[[ DATASET EXCERPTS open ]]

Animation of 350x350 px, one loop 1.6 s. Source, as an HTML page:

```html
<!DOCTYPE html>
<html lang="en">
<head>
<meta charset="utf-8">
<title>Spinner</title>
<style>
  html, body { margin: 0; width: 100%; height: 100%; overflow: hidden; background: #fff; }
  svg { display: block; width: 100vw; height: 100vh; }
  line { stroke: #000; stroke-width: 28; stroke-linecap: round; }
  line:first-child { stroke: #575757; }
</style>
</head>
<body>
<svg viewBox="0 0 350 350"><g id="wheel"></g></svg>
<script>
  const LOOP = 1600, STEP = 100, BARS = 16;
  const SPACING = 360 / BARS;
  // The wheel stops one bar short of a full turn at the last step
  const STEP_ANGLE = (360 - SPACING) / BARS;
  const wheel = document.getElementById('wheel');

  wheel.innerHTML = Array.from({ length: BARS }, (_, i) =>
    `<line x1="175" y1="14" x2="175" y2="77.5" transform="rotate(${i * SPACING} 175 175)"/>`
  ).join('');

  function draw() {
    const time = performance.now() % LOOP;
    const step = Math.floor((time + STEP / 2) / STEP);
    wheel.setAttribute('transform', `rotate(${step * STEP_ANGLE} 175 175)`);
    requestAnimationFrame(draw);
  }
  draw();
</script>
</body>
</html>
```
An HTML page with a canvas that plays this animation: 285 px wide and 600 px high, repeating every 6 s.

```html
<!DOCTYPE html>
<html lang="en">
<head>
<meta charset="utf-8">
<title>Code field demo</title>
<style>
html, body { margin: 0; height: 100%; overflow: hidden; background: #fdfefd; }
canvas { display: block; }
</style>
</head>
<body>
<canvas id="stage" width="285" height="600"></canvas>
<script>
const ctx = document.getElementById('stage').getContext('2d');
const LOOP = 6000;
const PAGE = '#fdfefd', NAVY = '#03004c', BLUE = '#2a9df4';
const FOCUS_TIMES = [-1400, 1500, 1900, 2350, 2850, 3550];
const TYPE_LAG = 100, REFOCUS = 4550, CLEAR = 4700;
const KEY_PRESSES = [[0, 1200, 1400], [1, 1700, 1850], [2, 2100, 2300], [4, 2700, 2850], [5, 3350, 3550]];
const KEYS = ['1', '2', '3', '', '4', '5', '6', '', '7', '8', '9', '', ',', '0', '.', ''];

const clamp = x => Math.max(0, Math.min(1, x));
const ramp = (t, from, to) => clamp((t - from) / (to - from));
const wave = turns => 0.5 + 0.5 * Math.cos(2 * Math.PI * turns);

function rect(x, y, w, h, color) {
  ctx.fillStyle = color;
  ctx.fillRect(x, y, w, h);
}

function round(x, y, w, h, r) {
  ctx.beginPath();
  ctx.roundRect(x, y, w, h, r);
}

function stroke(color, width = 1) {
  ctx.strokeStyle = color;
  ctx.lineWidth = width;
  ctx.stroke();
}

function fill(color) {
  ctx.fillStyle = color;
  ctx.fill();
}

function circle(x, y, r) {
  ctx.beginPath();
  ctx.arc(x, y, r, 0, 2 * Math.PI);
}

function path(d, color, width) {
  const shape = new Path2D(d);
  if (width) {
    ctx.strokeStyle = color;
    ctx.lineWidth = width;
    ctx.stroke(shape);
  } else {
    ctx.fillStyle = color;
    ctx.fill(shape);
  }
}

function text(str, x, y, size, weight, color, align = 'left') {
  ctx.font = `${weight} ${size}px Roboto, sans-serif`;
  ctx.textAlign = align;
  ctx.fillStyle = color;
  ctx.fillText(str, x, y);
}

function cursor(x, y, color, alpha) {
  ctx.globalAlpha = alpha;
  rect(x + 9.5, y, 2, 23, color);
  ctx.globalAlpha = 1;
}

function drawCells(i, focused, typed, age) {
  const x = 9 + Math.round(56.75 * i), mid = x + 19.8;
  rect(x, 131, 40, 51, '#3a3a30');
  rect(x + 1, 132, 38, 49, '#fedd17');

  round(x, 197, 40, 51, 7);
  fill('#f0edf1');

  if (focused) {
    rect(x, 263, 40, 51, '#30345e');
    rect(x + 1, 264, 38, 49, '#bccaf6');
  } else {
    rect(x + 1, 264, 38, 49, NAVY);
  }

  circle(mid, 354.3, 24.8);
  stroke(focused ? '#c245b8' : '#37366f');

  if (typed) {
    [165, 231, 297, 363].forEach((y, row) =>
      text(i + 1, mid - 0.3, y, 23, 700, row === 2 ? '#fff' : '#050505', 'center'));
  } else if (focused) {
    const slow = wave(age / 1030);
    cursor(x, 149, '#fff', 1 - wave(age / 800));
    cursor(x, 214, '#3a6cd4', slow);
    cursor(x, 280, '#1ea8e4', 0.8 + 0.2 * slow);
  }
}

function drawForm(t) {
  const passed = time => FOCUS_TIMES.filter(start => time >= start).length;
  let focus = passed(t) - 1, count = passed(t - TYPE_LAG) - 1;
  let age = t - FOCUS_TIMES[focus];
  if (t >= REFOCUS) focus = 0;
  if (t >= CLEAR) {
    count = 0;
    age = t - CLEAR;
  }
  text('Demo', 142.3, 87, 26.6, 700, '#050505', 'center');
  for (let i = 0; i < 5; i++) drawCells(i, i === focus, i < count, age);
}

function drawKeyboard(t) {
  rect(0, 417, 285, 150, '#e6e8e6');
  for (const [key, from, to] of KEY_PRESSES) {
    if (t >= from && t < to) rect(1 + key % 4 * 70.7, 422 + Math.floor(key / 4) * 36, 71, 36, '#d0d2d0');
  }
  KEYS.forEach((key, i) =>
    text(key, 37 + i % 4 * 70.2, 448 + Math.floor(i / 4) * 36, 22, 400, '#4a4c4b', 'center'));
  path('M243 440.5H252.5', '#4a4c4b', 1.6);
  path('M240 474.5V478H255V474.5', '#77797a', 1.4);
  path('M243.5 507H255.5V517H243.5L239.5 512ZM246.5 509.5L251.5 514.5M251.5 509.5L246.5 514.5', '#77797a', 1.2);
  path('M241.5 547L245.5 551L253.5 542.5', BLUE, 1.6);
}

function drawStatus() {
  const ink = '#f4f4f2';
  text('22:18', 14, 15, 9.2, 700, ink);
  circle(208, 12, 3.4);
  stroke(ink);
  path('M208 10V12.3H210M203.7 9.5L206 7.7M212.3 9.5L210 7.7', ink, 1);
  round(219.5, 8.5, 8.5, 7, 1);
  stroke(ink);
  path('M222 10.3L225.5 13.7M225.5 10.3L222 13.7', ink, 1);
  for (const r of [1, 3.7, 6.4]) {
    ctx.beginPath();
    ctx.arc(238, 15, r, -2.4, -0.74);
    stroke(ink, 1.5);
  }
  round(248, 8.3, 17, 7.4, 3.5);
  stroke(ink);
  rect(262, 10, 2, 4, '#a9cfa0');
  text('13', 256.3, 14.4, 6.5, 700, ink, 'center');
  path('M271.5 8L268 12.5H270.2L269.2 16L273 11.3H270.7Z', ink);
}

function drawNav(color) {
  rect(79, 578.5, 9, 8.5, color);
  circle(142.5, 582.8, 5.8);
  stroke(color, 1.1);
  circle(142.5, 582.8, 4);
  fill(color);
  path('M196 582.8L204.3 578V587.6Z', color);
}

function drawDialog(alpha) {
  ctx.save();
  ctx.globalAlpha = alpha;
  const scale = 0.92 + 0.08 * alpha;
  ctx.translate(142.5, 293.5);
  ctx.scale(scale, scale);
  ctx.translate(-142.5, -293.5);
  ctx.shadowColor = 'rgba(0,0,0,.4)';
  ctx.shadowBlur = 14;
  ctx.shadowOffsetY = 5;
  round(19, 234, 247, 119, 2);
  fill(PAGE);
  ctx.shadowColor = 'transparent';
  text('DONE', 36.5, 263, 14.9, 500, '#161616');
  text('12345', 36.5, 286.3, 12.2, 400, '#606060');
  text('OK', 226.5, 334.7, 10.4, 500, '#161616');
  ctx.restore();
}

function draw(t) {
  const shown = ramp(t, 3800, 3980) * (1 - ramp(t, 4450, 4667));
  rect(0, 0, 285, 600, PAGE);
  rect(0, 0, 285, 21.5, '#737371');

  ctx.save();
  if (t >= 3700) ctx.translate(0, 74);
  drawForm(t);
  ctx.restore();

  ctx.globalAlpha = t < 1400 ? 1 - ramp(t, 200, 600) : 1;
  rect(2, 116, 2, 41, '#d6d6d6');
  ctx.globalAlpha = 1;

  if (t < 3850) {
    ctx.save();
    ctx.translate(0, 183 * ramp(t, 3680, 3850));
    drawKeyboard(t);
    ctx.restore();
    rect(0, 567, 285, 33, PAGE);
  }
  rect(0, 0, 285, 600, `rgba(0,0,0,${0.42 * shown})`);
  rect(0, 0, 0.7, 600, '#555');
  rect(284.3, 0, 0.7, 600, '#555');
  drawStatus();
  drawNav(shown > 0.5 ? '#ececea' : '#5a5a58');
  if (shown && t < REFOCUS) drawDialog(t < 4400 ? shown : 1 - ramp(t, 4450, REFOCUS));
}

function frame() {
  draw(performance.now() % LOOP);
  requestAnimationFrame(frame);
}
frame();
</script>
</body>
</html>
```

[[ DATASET EXCERPTS closed ]]
[[ DATASET EXCERPTS open ]]

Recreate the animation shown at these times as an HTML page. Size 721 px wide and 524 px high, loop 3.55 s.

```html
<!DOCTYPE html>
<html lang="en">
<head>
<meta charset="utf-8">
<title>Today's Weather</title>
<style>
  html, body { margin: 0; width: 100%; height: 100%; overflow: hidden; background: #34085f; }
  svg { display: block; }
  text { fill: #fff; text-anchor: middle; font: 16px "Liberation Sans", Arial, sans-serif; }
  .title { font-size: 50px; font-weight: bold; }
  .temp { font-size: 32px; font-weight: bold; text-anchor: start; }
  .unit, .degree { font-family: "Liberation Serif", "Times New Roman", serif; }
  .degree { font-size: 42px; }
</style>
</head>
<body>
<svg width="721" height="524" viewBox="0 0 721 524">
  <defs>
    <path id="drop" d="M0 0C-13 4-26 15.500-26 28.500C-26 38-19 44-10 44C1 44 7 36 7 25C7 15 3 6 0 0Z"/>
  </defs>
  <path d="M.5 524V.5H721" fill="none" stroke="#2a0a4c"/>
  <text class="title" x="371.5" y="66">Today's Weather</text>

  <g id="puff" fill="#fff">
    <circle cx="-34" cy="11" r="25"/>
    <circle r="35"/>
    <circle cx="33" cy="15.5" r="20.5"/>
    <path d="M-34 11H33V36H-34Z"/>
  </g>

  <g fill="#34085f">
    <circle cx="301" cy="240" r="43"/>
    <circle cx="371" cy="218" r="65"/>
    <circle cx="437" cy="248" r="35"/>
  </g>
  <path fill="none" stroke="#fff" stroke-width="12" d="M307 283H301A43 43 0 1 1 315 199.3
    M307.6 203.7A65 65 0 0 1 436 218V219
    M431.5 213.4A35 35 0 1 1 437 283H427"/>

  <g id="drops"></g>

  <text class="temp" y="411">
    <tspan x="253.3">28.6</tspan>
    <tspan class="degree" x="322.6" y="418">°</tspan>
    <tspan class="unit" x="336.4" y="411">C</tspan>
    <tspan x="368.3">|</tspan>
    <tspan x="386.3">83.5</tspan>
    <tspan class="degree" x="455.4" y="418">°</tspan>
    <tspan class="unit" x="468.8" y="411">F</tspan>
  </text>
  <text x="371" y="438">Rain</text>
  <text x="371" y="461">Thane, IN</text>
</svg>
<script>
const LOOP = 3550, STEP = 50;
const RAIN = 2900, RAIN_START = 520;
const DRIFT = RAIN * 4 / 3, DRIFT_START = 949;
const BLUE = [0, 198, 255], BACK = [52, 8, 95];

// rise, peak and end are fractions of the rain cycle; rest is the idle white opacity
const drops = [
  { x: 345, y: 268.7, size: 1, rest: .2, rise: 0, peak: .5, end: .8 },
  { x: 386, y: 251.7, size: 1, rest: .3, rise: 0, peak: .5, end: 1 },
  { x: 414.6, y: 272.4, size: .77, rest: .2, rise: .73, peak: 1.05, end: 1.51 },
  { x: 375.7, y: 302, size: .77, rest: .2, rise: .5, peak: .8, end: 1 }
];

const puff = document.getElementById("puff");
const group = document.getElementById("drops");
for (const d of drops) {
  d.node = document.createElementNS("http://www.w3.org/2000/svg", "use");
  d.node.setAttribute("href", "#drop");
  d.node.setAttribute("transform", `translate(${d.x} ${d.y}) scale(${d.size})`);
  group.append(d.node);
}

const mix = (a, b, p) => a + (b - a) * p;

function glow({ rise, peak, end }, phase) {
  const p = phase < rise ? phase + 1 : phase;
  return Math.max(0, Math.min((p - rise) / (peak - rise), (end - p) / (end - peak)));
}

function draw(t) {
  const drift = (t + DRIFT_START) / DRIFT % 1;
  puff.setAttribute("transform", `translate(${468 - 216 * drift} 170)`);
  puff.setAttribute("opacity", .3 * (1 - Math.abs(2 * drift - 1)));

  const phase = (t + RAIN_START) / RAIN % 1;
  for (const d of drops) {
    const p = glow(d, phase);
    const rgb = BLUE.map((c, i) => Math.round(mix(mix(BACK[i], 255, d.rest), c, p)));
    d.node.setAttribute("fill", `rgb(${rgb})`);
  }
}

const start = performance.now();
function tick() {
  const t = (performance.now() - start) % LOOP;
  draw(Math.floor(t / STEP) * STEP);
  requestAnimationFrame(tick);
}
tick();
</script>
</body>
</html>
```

[[ DATASET EXCERPTS closed ]]
[[ DATASET EXCERPTS open ]]

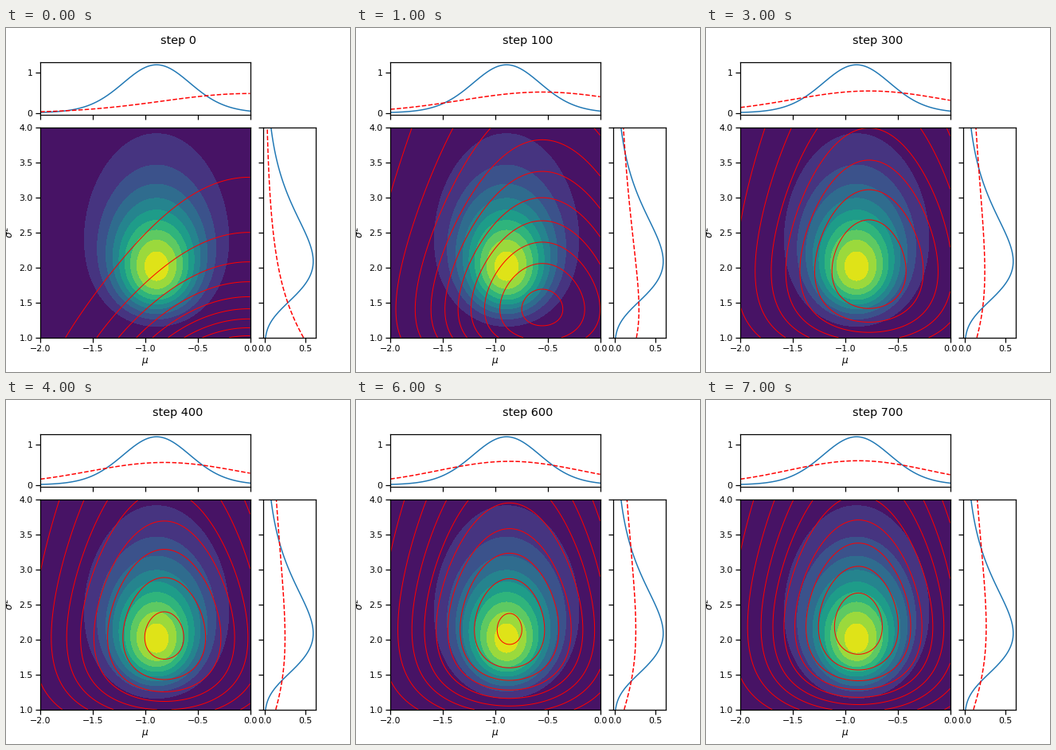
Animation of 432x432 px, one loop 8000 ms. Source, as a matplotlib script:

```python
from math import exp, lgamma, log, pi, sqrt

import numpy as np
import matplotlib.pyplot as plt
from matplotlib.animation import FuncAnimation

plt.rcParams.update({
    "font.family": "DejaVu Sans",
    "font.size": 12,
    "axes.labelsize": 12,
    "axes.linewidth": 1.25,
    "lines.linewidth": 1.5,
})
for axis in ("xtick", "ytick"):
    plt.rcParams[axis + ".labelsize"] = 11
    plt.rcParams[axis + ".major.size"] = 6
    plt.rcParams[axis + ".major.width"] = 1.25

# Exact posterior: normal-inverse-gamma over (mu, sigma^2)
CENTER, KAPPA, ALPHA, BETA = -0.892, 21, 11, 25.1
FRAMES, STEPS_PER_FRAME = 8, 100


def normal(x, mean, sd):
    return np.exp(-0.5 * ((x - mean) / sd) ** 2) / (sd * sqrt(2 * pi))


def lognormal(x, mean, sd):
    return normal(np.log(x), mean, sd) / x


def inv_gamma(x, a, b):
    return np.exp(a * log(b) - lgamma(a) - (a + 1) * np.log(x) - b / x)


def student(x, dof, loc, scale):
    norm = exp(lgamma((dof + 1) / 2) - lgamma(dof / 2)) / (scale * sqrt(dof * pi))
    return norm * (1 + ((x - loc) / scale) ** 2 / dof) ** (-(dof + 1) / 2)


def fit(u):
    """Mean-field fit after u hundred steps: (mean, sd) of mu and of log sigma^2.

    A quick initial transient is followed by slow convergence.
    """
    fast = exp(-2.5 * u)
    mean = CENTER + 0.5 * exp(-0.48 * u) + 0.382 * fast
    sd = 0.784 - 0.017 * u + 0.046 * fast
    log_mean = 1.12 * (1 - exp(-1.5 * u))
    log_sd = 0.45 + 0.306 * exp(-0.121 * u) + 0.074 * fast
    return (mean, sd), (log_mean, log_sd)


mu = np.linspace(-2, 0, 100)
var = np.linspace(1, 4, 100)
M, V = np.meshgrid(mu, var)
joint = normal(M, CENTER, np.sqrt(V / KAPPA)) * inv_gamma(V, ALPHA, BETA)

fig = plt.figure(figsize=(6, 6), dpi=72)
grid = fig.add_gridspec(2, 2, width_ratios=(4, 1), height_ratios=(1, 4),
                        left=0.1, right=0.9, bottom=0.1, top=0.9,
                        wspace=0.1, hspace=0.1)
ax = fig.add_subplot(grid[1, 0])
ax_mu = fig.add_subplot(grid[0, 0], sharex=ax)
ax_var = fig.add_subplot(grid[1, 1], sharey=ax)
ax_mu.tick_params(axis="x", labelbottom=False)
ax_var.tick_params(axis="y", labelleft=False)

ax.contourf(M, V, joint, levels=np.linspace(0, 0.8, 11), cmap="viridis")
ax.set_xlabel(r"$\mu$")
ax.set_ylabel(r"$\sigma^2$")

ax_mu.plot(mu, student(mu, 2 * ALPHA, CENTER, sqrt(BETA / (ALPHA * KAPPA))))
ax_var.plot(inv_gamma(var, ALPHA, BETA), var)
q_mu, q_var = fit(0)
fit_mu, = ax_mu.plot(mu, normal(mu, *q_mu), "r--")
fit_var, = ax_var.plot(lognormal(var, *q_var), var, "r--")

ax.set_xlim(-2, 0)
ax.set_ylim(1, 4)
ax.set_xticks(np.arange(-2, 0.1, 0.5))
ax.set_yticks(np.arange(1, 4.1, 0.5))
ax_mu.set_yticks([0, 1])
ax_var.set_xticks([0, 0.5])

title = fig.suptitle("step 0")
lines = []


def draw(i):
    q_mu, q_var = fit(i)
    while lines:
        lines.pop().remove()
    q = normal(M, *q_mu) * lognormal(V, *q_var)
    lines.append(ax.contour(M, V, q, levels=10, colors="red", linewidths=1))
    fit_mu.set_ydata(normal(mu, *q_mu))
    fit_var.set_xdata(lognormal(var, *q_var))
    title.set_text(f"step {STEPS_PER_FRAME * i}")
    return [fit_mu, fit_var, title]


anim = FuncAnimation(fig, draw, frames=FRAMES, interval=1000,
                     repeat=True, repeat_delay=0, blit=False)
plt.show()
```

[[ DATASET EXCERPTS closed ]]

PROBLEM: Go line by line through the data above and count those holding "cursor"; report the number alone.

EXERCISE SOLUTION: 4